As drought looms across the province, the need to conserve water is becoming increasingly critical – not only for our sake, but for the sake of the wild animals we share it with.
“Hot, dry conditions are a reminder of just how essential a resource water is - for us and for wildlife,” says Meghann Cant, animal welfare educator for the BC SPCA. “We all depend on healthy water ecosystems.”
Keeping our water ecosystems healthy means, in part, reducing our water consumption. Unfortunately, here in British Columbia, we tend to use much more water than we need to – about 80 litres more per person per day than the Canadian average, in fact. “We only drink about 3 per cent of the water we use,” says Cant. “The rest washes our cars, waters our gardens, or simply flushes or drains away.”

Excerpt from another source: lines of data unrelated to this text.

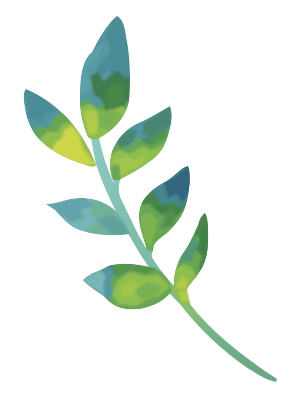
<!DOCTYPE html>
<html lang="en">
<head>
<meta charset="utf-8">
<title>Watercolour leaf sprig</title>
<style>
:root {
  --paper: #ffffff;
  --teal: #5496a0;
  --teal-deep: #45868f;
  --teal-pale: #76b6b8;
  --navy: #35667f;
  --green: #67a653;
  --green-deep: #468548;
  --green-dark: #3f7b50;
  --lime: #8fbe50;
  --yellow: #cdd648;
  --stem: #78b8a4;
}
html, body { margin: 0; background: var(--paper); overflow: hidden; }
.sprig { display: block; width: 300px; height: 400px; }
.teal { fill: var(--teal); }
.teal-deep { fill: var(--teal-deep); }
.teal-pale { fill: var(--teal-pale); }
.navy { fill: var(--navy); }
.green { fill: var(--green); }
.green-deep { fill: var(--green-deep); }
.green-dark { fill: var(--green-dark); }
.lime { fill: var(--lime); }
.yellow { fill: var(--yellow); }
.wash { opacity: .55; }
.tint { opacity: .3; }
</style>
</head>
<body>
<svg class="sprig" viewBox="0 0 300 400" role="img" aria-label="Watercolour sprig with seven green and teal leaves">
  <defs>
    <path id="leaf-top" d="M117 16C121 17 125 24 126 37C130 53 131 80 129 101C125 120 111 132 97 139Q92 140 88 137C83 125 79 110 80 92C80 72 84 58 92 52C99 38 107 24 117 16Z"/>
    <path id="leaf-upper-left" d="M26 89C36 93 49 101 58 109C72 121 82 136 90 151L96 165Q93 168 86 165C69 160 54 153 42 142C33 134 27 122 25 109C24 102 22 93 26 89Z"/>
    <path id="leaf-upper-right" d="M170 106C173 113 172 122 169 132C165 146 160 155 149 162C140 169 129 174 119 180L113 180C109 171 109 156 114 147C120 134 130 126 143 121C153 116 161 111 170 106Z"/>
    <path id="leaf-mid-left" d="M46 204C58 204 65 199 78 198C95 197 108 203 117 212C124 219 128 226 130 234C115 236 98 236 82 231C69 227 62 218 55 210Q50 207 46 204Z"/>
    <path id="leaf-mid-right" d="M188 166C191 173 190 185 188 195C186 211 179 223 166 234C158 240 152 244 153 252L147 250C144 239 138 227 139 213C140 199 151 190 163 183C174 178 179 168 188 166Z"/>
    <path id="leaf-low-left" d="M83 280C91 272 101 271 108 266C121 262 139 264 154 268C164 272 171 281 172 291C166 300 153 307 140 309C124 311 112 307 105 297C97 291 89 287 83 280Z"/>
    <path id="leaf-low-right" d="M205 213C209 220 208 233 208 244C207 262 201 272 192 282C187 287 186 292 184 298L175 294C172 282 175 267 181 256C188 247 193 236 198 225Q200 216 205 213Z"/>
    <clipPath id="clip-top"><use href="#leaf-top"/></clipPath>
    <clipPath id="clip-upper-left"><use href="#leaf-upper-left"/></clipPath>
    <clipPath id="clip-upper-right"><use href="#leaf-upper-right"/></clipPath>
    <clipPath id="clip-mid-left"><use href="#leaf-mid-left"/></clipPath>
    <clipPath id="clip-mid-right"><use href="#leaf-mid-right"/></clipPath>
    <clipPath id="clip-low-left"><use href="#leaf-low-left"/></clipPath>
    <clipPath id="clip-low-right"><use href="#leaf-low-right"/></clipPath>
    <linearGradient id="stem-wash" gradientUnits="userSpaceOnUse" x1="95" y1="140" x2="276" y2="381">
      <stop offset="0" stop-color="#8cc9c0"/>
      <stop offset=".5" stop-color="#78b8a4"/>
      <stop offset=".65" stop-color="#86bd78"/>
      <stop offset=".75" stop-color="#72b38b"/>
      <stop offset="1" stop-color="#68a582"/>
    </linearGradient>
    <filter id="bleed" x="-20%" y="-20%" width="140%" height="140%"><feGaussianBlur stdDeviation=".9"/></filter>
  </defs>

  <g id="stem" fill="url(#stem-wash)">
    <path d="M91 138L99 138C102 152 106 166 112 179C120 197 129 216 138 234C148 253 161 272 174 286C181 290 187 296 190 304C209 329 239 354 277 379L276 382C266 380 255 373 246 367C222 350 199 329 180 304C161 286 145 263 133 242C117 215 104 189 96 164Q93 150 91 138Z"/>
    <path d="M113 174L121 177Q117 187 120 197L114 190Z"/>
    <path d="M146 246L154 247Q149 256 155 266L146 257Z"/>
  </g>

  <g id="top-leaf" clip-path="url(#clip-top)">
    <use href="#leaf-top" class="teal"/>
    <g filter="url(#bleed)">
      <path class="teal-deep wash" d="M114 12L128 30L132 78L116 88L108 70L92 82L84 70L98 56L104 42Z"/>
      <path class="teal-pale tint" d="M92 50L108 40L110 52L98 66L90 92L80 96L80 66Z"/>
      <path class="green" d="M76 104L86 100L98 108L108 100L118 96L132 88V118L98 144H80Z"/>
      <path class="green-dark" d="M90 76L98 72L104 82L112 74L118 70L124 78L130 76L130 98L122 108L112 106L106 112L102 100L94 94Z"/>
      <path class="green-deep" d="M106 90L116 82L126 86L125 100L118 110L106 108Z"/>
      <path class="lime" d="M80 108L90 104L100 112L112 110L122 106L128 112L112 128L98 142L84 136Z"/>
      <path class="green wash" d="M98 114L116 110L122 116L108 130L98 126Z"/>
      <path class="yellow wash" d="M84 112L94 110L99 120L96 134L88 134Z"/>
    </g>
  </g>

  <g id="upper-left-leaf" clip-path="url(#clip-upper-left)">
    <use href="#leaf-upper-left" class="teal"/>
    <g filter="url(#bleed)">
      <path class="teal-deep wash" d="M24 86L44 98L58 112L46 114L40 124L28 116Z"/>
      <path class="green" d="M30 134L40 126L48 128L54 118L64 111L76 122L100 166L80 168L44 148Z"/>
      <path class="lime" d="M36 142L48 132L58 132L62 124L72 122L82 134L100 168L76 166Z"/>
      <path class="yellow" d="M50 152L56 142L62 138L64 130L72 126L80 136L84 148L96 164L82 166Z"/>
      <path class="lime wash" d="M78 130L92 150L97 164L90 160L82 148Z"/>
    </g>
  </g>

  <g id="upper-right-leaf" clip-path="url(#clip-upper-right)">
    <use href="#leaf-upper-right" class="teal"/>
    <g filter="url(#bleed)">
      <path class="green" d="M108 150L118 144L128 148L138 138L148 144L158 134L170 130L166 152L130 178H108Z"/>
      <path class="green-dark wash" d="M116 140L128 130L138 130L132 142L120 149ZM144 122L156 116L170 106L172 126L160 130L152 136L142 134Z"/>
      <path class="green-deep wash" d="M140 140L156 132L168 128L166 138L150 146Z"/>
      <path class="lime" d="M108 156L120 150L130 154L142 146L152 150L164 144L158 158L120 182H110Z"/>
      <path class="yellow tint" d="M114 160L126 156L134 160L148 154L142 164L120 176Z"/>
      <path class="green" d="M111 167L119 164L121 181L112 182Z"/>
    </g>
  </g>

  <g id="middle-left-leaf" clip-path="url(#clip-mid-left)">
    <use href="#leaf-mid-left" class="teal-pale"/>
    <g filter="url(#bleed)">
      <path class="teal wash" d="M44 202L66 200L84 197L94 206L80 210L84 218L72 222L58 214Z"/>
      <path class="green tint" d="M92 198L112 206L132 236L96 238L84 230L98 222L90 212Z"/>
      <path class="teal wash" d="M96 220L112 214L124 224L130 236L112 234Z"/>
    </g>
  </g>

  <g id="middle-right-leaf" clip-path="url(#clip-mid-right)">
    <use href="#leaf-mid-right" class="green"/>
    <g filter="url(#bleed)">
      <path class="green-deep" d="M140 204L152 188L190 164L192 200L178 216L172 208L160 214L150 204Z"/>
      <path class="teal-deep" d="M152 190L166 180L190 164V198L180 208L172 202L164 206L158 200Z"/>
      <path class="navy" d="M164 182L176 176L189 164L192 192L182 202L177 194L168 198Z"/>
      <path class="green-dark wash" d="M152 206L166 206L180 210L172 226L160 228L166 218Z"/>
      <path class="lime wash" d="M140 216L150 212L158 222L154 236L150 250L144 238Z"/>
    </g>
  </g>

  <g id="lower-left-leaf" clip-path="url(#clip-low-left)">
    <use href="#leaf-low-left" class="green"/>
    <g filter="url(#bleed)">
      <path class="teal" d="M80 280L112 262L116 272L110 282L114 292L106 302Z"/>
      <path class="teal-pale" d="M80 280L100 270L106 276L103 286L105 296Z"/>
      <path class="green-deep wash" d="M108 264L130 262L158 268L146 274L130 270L116 278Z"/>
      <path class="lime" d="M118 280L130 272L146 276L158 274L170 286L160 296L146 300L136 306L118 304L112 294Z"/>
      <path class="green wash" d="M134 290L148 282L162 286L158 296L142 300Z"/>
      <path class="yellow tint" d="M122 286L134 280L140 286L130 298L120 296Z"/>
    </g>
  </g>

  <g id="lower-right-leaf" clip-path="url(#clip-low-right)">
    <use href="#leaf-low-right" class="green"/>
    <g filter="url(#bleed)">
      <path class="green-deep" d="M204 210L212 220L208 264L198 272L202 256L196 250L200 238L194 234Z"/>
      <path class="teal-deep wash" d="M182 254L194 234L198 246L192 260L180 264Z"/>
      <path class="green-dark wash" d="M200 232L208 226V252L201 250Z"/>
      <path class="lime" d="M174 270L184 264L192 268L196 276L184 300L174 296Z"/>
      <path class="yellow wash" d="M176 284L183 276L188 282L184 298L177 295Z"/>
    </g>
  </g>

  <g id="stem-joint" filter="url(#bleed)">
    <path class="lime" d="M170 284L176 288L187 290L190 304L183 306L176 297Z"/>
    <path class="yellow wash" d="M178 291L186 292L188 302L182 301Z"/>
  </g>
</svg>
</body>
</html>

So how can we minimize our impact? Cant suggests some simple ways we can help save water and, ultimately, wildlife:
Turn off the tap. Only turn the tap on for brief periods while brushing your teeth or doing the dishes. Not letting the tap run can save up to 20 litres of water a minute, which translates into savings of hundreds of litres a year.
Another tap-related tip? Wash produce over a container and use the water for your household plants.
Lose the leaks. Repair any leaky faucets right away. A tap leaking one drop of water a second can waste more than 25 litres a day. Over a year, that means losing the equivalent of about 70 baths.
Bathroom blues. Did you know about 65 per cent of all indoor water use occurs in the bathroom? To make a difference here, take short showers instead of baths. Try flushing the toilet less often, too.
If you can, replace old fixtures with new water-efficient ones. A low-flow showerhead, for instance, can cut water flow in half, while a low-flow or dual-flush toilet can save the average family more than 25,000 litres of water a year.
Goodbye, green grass! When adhering to local watering restrictions, be careful not to overwater during your allotted timeslot and water only at night. Half of the water used on lawns is lost to evaporation or runoff due to overwatering. And remember: a brown lawn is actually just dormant, not dead!
Car troubles. Use a bucket of soapy water to wash your car. The average garden hose uses up to 20 litres of water a minute, so rinse with a spring-loaded nozzle instead. Better still, go to a car wash that filters and recycles water, rather than having it just drain away.
“Getting in the habit of using less water now means we will be better prepared for future water shortages,” says Cant. For every glass of water we save, we have to take and treat one less glass from the environment – leaving more for wildlife, too.
Photo credits: frog - Tyson Harrison; heron - Jeff Ilutowicz
The British Columbia Society for the Prevention of Cruelty to Animals is a not-for-profit organization reliant on public donations. Our mission is to protect and enhance the quality of life for domestic, farm and wild animals in B.C.